How many lines of the entries below contain the string "orange"? State the number alone.

(The data Opens)

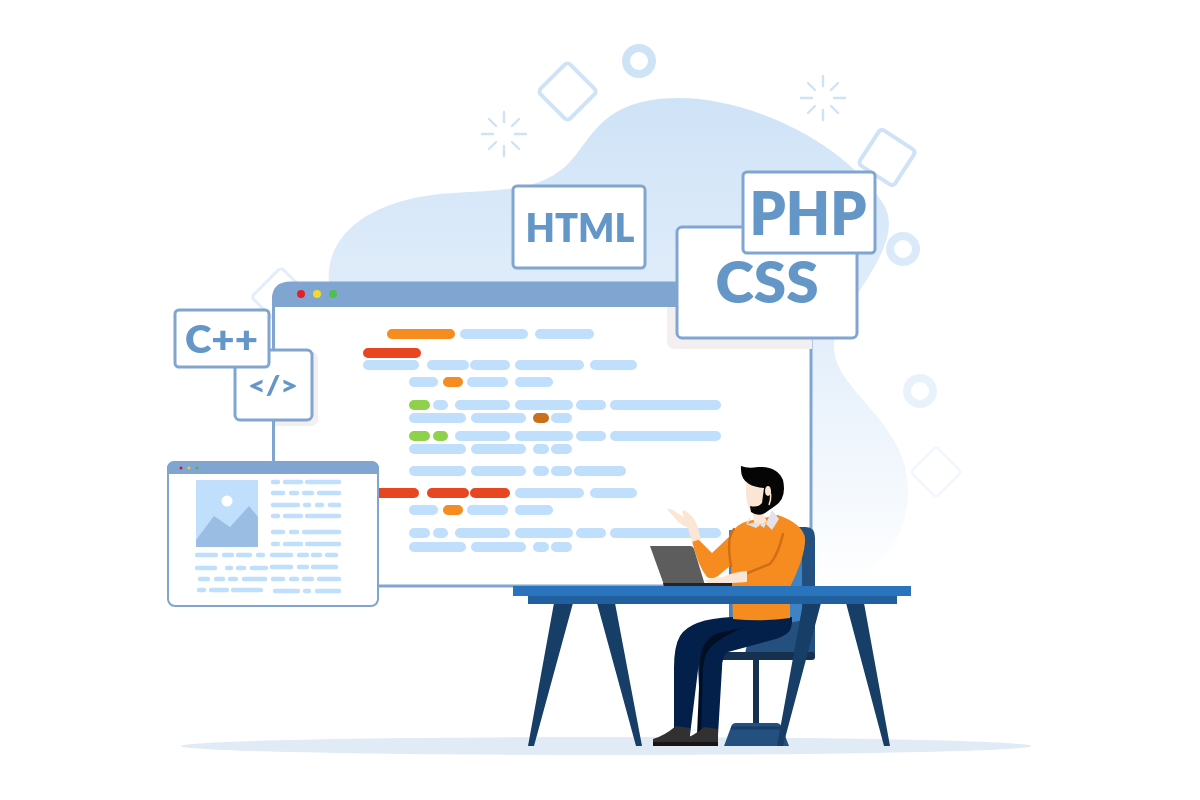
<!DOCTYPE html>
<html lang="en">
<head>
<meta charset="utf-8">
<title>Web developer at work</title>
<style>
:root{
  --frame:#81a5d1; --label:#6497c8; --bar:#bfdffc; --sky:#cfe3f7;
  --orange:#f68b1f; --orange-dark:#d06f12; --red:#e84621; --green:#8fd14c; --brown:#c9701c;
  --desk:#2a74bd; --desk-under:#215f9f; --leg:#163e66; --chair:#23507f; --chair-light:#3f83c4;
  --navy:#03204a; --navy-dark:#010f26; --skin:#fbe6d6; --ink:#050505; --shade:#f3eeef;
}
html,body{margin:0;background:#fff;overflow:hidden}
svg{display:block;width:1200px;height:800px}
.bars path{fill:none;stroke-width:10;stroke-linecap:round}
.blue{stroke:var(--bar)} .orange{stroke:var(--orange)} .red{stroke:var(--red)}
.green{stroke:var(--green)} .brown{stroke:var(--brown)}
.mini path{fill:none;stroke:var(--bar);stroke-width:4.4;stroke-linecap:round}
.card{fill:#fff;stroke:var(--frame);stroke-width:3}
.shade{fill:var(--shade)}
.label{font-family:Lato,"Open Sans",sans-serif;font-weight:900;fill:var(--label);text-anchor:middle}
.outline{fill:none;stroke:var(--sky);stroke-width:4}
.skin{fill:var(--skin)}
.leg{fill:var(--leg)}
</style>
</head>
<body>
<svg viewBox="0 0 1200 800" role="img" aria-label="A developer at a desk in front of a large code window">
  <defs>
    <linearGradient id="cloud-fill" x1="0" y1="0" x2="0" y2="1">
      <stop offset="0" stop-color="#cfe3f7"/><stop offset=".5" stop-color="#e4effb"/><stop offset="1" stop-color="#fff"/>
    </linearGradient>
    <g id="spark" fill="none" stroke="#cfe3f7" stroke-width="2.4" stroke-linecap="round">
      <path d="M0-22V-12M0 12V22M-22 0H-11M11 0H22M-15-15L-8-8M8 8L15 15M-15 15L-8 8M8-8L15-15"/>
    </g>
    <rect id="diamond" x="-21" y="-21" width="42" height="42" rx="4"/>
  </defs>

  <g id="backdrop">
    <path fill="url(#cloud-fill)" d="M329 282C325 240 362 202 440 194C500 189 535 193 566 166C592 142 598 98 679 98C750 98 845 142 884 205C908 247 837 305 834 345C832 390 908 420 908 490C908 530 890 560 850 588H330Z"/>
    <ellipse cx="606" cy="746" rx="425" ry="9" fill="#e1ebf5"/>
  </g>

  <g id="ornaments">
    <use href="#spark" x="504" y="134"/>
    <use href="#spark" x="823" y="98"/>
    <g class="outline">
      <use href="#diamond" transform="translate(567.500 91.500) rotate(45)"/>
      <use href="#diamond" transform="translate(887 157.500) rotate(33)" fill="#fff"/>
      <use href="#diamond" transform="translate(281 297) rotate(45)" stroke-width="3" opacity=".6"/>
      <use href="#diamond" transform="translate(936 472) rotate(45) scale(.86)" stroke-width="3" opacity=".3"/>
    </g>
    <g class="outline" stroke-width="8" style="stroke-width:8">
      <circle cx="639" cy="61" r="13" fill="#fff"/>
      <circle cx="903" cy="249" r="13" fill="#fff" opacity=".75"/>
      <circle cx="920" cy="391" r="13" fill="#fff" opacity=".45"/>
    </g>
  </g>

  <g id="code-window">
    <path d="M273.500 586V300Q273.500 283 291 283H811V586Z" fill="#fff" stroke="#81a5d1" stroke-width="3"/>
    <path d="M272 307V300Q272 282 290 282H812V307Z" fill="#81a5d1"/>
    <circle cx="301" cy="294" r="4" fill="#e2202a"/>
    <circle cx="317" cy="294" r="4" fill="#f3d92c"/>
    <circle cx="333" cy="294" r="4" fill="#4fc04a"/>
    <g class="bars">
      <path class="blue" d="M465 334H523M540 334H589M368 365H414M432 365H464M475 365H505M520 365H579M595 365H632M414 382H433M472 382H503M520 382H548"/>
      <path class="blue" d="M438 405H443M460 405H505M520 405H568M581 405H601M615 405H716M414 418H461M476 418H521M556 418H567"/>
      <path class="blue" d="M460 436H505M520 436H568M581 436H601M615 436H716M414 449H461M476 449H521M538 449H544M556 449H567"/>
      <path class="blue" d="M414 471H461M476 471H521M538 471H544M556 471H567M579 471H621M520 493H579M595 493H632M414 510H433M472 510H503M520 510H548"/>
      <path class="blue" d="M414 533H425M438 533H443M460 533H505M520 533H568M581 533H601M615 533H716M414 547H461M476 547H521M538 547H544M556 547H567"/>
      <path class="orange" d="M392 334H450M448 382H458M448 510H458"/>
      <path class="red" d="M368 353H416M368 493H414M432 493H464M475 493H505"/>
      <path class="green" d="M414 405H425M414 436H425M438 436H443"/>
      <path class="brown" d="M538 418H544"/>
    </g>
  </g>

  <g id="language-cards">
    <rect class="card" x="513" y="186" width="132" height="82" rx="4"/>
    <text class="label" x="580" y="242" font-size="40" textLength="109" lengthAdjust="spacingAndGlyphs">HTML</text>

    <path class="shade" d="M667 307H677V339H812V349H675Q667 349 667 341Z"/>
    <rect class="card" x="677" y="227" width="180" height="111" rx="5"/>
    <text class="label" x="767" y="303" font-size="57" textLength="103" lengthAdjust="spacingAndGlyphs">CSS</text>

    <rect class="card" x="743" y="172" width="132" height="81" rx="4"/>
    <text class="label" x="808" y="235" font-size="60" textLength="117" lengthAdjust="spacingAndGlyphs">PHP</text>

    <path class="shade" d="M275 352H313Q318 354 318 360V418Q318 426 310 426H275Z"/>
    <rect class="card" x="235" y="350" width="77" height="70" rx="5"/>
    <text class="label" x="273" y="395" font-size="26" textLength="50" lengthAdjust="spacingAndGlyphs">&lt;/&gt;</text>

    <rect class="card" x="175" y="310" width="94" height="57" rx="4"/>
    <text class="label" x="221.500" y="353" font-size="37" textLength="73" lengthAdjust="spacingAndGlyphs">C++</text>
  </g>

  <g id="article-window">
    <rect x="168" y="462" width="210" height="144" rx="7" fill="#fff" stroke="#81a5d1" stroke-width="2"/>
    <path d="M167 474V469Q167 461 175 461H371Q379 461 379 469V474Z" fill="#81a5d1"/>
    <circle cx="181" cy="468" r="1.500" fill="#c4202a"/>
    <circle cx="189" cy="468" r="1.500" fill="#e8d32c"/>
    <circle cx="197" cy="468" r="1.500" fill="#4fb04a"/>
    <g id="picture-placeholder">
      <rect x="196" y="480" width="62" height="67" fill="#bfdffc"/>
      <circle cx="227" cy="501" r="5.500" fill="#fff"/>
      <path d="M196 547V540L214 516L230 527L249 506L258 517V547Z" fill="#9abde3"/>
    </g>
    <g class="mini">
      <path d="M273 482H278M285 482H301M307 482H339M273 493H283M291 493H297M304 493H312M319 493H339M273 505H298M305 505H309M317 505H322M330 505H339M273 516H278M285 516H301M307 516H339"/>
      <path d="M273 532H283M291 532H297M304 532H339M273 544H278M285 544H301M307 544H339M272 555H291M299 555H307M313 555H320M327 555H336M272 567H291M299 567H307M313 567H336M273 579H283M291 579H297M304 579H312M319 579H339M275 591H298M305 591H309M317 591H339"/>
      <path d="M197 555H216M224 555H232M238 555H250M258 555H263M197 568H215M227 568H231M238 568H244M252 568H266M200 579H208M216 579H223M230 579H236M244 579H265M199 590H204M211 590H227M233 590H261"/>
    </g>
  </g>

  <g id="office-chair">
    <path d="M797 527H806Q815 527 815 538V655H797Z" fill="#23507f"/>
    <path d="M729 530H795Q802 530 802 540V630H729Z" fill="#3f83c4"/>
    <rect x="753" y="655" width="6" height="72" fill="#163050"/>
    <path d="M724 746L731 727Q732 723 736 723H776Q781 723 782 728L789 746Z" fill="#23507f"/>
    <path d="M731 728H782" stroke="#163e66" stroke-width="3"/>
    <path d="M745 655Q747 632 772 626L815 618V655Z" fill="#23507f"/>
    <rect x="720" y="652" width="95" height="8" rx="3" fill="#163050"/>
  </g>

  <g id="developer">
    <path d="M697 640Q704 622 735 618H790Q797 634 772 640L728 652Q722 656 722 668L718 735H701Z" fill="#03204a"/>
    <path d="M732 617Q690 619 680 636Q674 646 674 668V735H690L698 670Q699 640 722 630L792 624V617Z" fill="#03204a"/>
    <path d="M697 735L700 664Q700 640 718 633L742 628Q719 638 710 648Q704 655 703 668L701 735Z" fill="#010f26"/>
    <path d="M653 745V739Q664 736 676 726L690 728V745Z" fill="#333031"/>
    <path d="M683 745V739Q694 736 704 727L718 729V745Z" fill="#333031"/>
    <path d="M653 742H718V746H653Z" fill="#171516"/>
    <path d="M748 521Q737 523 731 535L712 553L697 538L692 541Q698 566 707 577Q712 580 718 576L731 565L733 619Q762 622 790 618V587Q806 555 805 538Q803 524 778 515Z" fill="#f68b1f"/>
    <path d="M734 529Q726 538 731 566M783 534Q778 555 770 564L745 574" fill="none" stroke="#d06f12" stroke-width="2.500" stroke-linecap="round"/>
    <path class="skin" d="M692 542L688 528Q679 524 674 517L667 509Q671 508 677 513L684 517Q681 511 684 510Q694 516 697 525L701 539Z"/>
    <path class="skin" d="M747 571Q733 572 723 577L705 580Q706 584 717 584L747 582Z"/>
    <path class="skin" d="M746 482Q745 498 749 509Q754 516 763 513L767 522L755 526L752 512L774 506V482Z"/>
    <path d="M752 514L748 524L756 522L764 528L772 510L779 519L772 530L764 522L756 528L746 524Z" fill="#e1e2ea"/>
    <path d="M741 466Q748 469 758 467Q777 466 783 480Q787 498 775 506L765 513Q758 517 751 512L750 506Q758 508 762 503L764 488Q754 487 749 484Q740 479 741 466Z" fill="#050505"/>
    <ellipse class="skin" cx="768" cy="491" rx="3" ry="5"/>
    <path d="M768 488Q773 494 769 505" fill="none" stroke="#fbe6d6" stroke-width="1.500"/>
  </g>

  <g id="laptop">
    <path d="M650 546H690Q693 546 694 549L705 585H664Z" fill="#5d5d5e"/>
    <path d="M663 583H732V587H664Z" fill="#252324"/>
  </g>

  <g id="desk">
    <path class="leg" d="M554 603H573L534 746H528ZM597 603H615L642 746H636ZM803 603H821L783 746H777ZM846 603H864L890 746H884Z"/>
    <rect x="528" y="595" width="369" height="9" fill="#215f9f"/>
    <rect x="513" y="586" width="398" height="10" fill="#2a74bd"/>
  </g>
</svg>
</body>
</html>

(The data Closes)

Answer to this problem - 3